Get Airports Ready for Disaster (GARD)
The COVID-19 crisis has disrupted DHL’s Get Airports Ready for Disaster (GARD) workshops. Our disaster management experts are now deploying state-of-the-art wearable collaboration technology to keep the program alive and expand its reach despite travel restrictions.
For nearly 20 years, Chris Weeks has faced many challenging situations all over the world. As our Director for Humanitarian Affairs, Chris helps manage DHL’s GoHelp program – a strategic disaster management partnership with the United Nations (UN). He leads both our Disaster Response Teams (DRT) and our Get Airports Ready for Disaster (GARD) workshops.
“Our job is to help the United Nations get relief goods into disaster-affected countries following natural events such as earthquakes and cyclones,” says Chris. “And by learning from past events and training teams on what to expect and how to respond, we can reduce the negative impact and help people recover more quickly.”
In the wake of the pandemic, the GoHelp team found itself facing a new type of challenge. Due to travel restrictions, the GARD trainers could not organize their standard five-day, on-site workshops. GARD workshops are designed to teach airport personnel about disaster management and help them prepare their facilities for the challenges of managing incoming relief aid should disaster strike.
Now that many companies have adapted to using video calls and collaboration software, you would think DHL's GoHelp GARD team could simply set up an online workshop. But it’s not that easy.
“The airport assessment is the real key to GARD,” says Chris. “We spend an entire day on walkabout, looking for strengths and weaknesses – things the airport can improve. I’ve looked at a lot of airports. You need to see it with your own eyes – that’s when you notice things that can make a difference in those hectic days right after a disaster.”
That’s why the GARD team turned to the DHL Innovation Center for support. Our innovation experts provided a state-of-the-art remote collaboration tool: the RealWear HMT-1, which they had been testing. The HMT-1 is a hands-free wearable computer designed for industrial workers. Equipped with a high-definition camera and high-quality audio and noise cancellation capabilities, it allows an expert to remotely see and hear what the on-site personnel sees and hears.
With the HMT-1 in hand and the support of Airport Council International (ACI), the team set up a GARD workshop at the Luis Muñoz Marín International Airport in San Juan, Puerto Rico, in February 2021, to test this innovative technology. Only four DHL instructors were present so that the workshop could be delivered as a hybrid classroom and online training session while adhering to COVID-19 safety measures.
After giving virtual presentations and following the in-class activities on day 1, Chris and his remote team were able to join the airport assessment tour on day 2 and interact with the on-site GARD instructors and airport personnel.

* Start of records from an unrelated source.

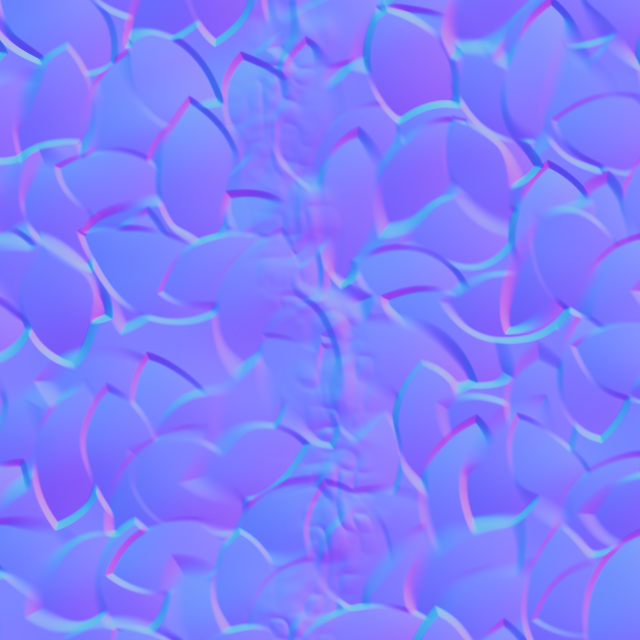
Give the GLSL for this texture map, as a three.js fragment shader.

```glsl
// Tangent-space normal map of overlapping, softly domed leaves with a crumpled seam.
varying vec2 vUv;

const float GRID = 6.7;                     // leaf cells across the canvas
const float HALF_LENGTH = 0.124;
const float HALF_WIDTH = 0.068;
const float RIM_SHARP = 0.0055;             // half width of a crisp rim
const float RIM_FADED = 0.019;              // half width where a rim melts away
const float DOME = 2.3;                     // curvature of a leaf
const vec2 MEAN_TILT = vec2(-0.03, 0.065);  // shared shingle slope
const float TILT_SPREAD = 0.19;
const float LIFT_SPREAD = 0.002;            // random height per leaf
const float WARP = 0.018;
const float SWELL = 0.012;                  // broad undulation under everything
const float SLOPE_LIMIT = 1.5;              // compression of steep slopes
const float SEAM_X = 0.485;
const float SEAM_WIDTH = 0.05;
const float FOLD_RELIEF = 0.0032;
const float CREASE_RELIEF = 0.006;
const vec2 CALM_CENTER = vec2(0.36, 0.41);
const float CALM_RADIUS = 0.17;
const float SAMPLE_STEP = 0.0025;

float hash(vec2 p) {
  return fract(sin(dot(p, vec2(127.1, 311.7))) * 43758.5453);
}

vec2 hash2(vec2 p) {
  return vec2(hash(p), hash(p + 37.3));
}

float noise(vec2 p) {
  vec2 i = floor(p);
  vec2 f = fract(p);
  f = f * f * f * (f * (f * 6.0 - 15.0) + 10.0);
  return mix(mix(hash(i), hash(i + vec2(1.0, 0.0)), f.x),
             mix(hash(i + vec2(0.0, 1.0)), hash(i + 1.0), f.x), f.y);
}

// Signed distance to a pointed lens standing on the y axis.
float lensDistance(vec2 p, float halfWidth, float halfLength) {
  float radius = (halfLength * halfLength + halfWidth * halfWidth) / (2.0 * halfWidth);
  return length(vec2(abs(p.x) + radius - halfWidth, p.y)) - radius;
}

// Lays one tilted, domed leaf into the left (0) or right (1) half of a cell.
float layLeaf(float below, vec2 p, vec2 cell, float side) {
  vec2 id = cell + 0.37 * side;
  vec2 spot = hash2(id + 3.1) * vec2(0.4, 0.9) + vec2(0.05 + 0.5 * side, 0.05);
  vec2 q = p - (cell + spot) / GRID;
  float angle = 6.2832 * hash(id + 11.7);
  float c = cos(angle);
  float s = sin(angle);
  vec2 local = vec2(c * q.x + s * q.y, c * q.y - s * q.x);
  float size = mix(0.85, 1.08, hash(id + 23.9));
  float d = lensDistance(local, HALF_WIDTH * size, HALF_LENGTH * size);

  // The rim is crisp in places and fades out in others.
  float fade = smoothstep(0.4, 0.9, noise(p * 8.0 + 40.0 * hash2(id + 91.3)));
  float rim = mix(RIM_SHARP, RIM_FADED, fade);

  vec2 tilt = MEAN_TILT * (0.4 + 1.2 * hash(id + 64.1))
            + TILT_SPREAD * (hash2(id + 51.3) - 0.5);
  float lift = LIFT_SPREAD * (hash(id + 71.9) - 0.5);
  float surface = lift + dot(tilt, q) - 0.5 * DOME * dot(q, q);
  return mix(surface, below, smoothstep(-2.0 * rim, 0.0, d));
}

// Rows are laid from top to bottom, so upper rims stay exposed.
float leafHeight(vec2 p) {
  p += WARP * (vec2(noise(p * 9.0), noise(p * 9.0 + 19.0)) - 0.5);
  vec2 cell = floor(p * GRID);
  float h = 0.0;
  for (int row = 1; row >= -1; row--) {
    for (int column = -1; column <= 1; column++) {
      vec2 id = cell + vec2(float(column), float(row));
      h = layLeaf(h, p, id, 0.0);
      h = layLeaf(h, p, id, 1.0);
    }
  }
  return h;
}

// Horizontal distance to the wandering seam line.
float seamOffset(vec2 p) {
  return p.x - SEAM_X - 0.12 * (noise(vec2(p.y * 5.0, 4.0)) - 0.5)
       - 0.035 * (noise(p * 20.0 + 8.0) - 0.5);
}

float seamMask(vec2 p) {
  float x = seamOffset(p) / SEAM_WIDTH;
  return exp(-x * x);
}

// Broad swell, fine folds along the seam and a broken crease down its middle.
float groundHeight(vec2 p) {
  float swell = noise(vec2(5.0 * p.x + 2.0 * p.y, 7.5 * p.y - 3.0 * p.x) + 13.0);
  vec2 q = p + 0.03 * vec2(noise(p * 14.0), noise(p * 14.0 + 7.0));
  float ridge = 2.0 * noise(q * vec2(36.0, 30.0)) - 1.0;
  float folds = sqrt(ridge * ridge + 0.01) + 0.4 * noise(q * 65.0 + 5.0);
  float crease = smoothstep(-0.008, 0.008, seamOffset(p))
               * smoothstep(0.3, 0.8, noise(p * 12.0 + 31.0));
  return SWELL * swell + (FOLD_RELIEF * folds + CREASE_RELIEF * crease) * seamMask(p);
}

void main() {
  vec2 p = vUv;
  vec2 dx = vec2(SAMPLE_STEP, 0.0);
  vec2 dy = dx.yx;
  vec2 leafSlope = vec2(leafHeight(p + dx) - leafHeight(p - dx),
                        leafHeight(p + dy) - leafHeight(p - dy));
  vec2 groundSlope = vec2(groundHeight(p + dx) - groundHeight(p - dx),
                          groundHeight(p + dy) - groundHeight(p - dy));

  // Leaves flatten near the seam and in a calm patch beside it.
  vec2 away = (p - CALM_CENTER) / CALM_RADIUS;
  float calm = max(0.5 * seamMask(p), 0.5 * exp(-dot(away, away)));
  vec2 slope = (leafSlope * (1.0 - calm) + groundSlope) / (2.0 * SAMPLE_STEP);
  slope /= sqrt(1.0 + SLOPE_LIMIT * SLOPE_LIMIT * dot(slope, slope));

  gl_FragColor = vec4(0.5 + 0.5 * normalize(vec3(-slope, 1.0)), 1.0);
}
```
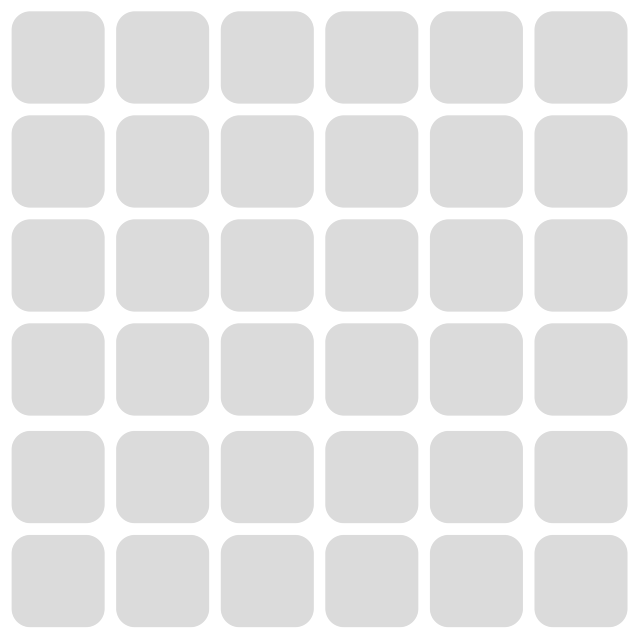
This pattern is drawn by a Shadertoy shader. Its source:

```glsl
// Six by six grid of flat grey rounded tiles on white.
// Each point is folded into its nearest tile and shaded by a rounded-box
// distance; the lower rows sit slightly apart from the upper ones.

const vec2 GRID_COUNT = vec2(6.0);
const vec2 FIRST_CENTER = vec2(0.0908, 0.0898);  // from the upper left
const vec2 PITCH = vec2(0.1634, 0.1625);
const vec2 TILE_HALF_SIZE = vec2(0.0727, 0.0721);
const float CORNER_RADIUS = 0.029;
const float SPLIT_Y = 0.661;         // middle of the wider gap
const float SPLIT_OFFSET = 0.0056;   // extra drop of the rows below it
const float EDGE_PIXELS = 1.2;
const vec3 TILE_COLOR = vec3(0.86);
const vec3 BACKGROUND_COLOR = vec3(1.0);

float roundedBox(vec2 p, vec2 halfSize, float radius) {
    vec2 q = abs(p) - halfSize + radius;
    return length(max(q, 0.0)) + min(max(q.x, q.y), 0.0) - radius;
}

// Position relative to the center of the nearest tile
vec2 tileLocal(vec2 p) {
    p.y -= SPLIT_OFFSET * step(SPLIT_Y, p.y);
    vec2 fromFirst = p - FIRST_CENTER;
    vec2 cell = clamp(floor(fromFirst / PITCH + 0.5), vec2(0.0), GRID_COUNT - 1.0);
    return fromFirst - cell * PITCH;
}

void mainImage(out vec4 fragColor, in vec2 fragCoord) {
    vec2 uv = fragCoord / iResolution.xy;
    vec2 p = vec2(uv.x, 1.0 - uv.y);

    // Antialiased tile coverage
    float edge = 0.5 * EDGE_PIXELS / min(iResolution.x, iResolution.y);
    float dist = roundedBox(tileLocal(p), TILE_HALF_SIZE, CORNER_RADIUS);
    float coverage = 1.0 - smoothstep(-edge, edge, dist);

    fragColor = vec4(mix(BACKGROUND_COLOR, TILE_COLOR, coverage), 1.0);
}
```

“It certainly wasn’t the same as being there,” says GARD lead trainer Kim Melville. “But it was the next best thing. We were able to communicate with the group, ask questions, take a second look at things. I was very impressed – and I’m excited about what we can do with this technology.”
In times of a pandemic, this event in Puerto Rico was digital.
In the wake of a natural disaster, bottlenecks in the flow of relief supplies can occur at airports in or near the affected area. Often the existing infrastructure cannot handle the tremendous volume of incoming goods.
”In our experience, many airports are not prepared for what happens after a natural disaster,” says Kathrin Mohr, Head of the GoHelp program. “The surge in air traffic, including many unscheduled cargo flights, can quickly disrupt regular airport operations.”
That’s why we established a flagship public-private partnership with the United Nations Development Programme (UNDP). Get Airports Ready for Disaster (GARD) is one pillar of that partnership. Our experienced airport trainers conduct workshops to prepare participants for the logistical challenge of a disaster relief effort. These help them improve processes for handling large volumes of incoming relief workers and supplies.
By partnering with the UNDP, we can cooperate closely with local authorities and government ministries, which facilitates both the planning and execution of the workshops. And GARD becomes a platform for dialogue and exchange between experts in humanitarian logistics and disaster management.
Since we launched GARD in 2009, we have held workshops at over 50 airports in nearly 30 countries, training more than 1,300 people. Close collaboration with the UNDP and a growing network of other partner organizations have helped make this program both valuable and sustainable – and we look forward to continuing this vital work.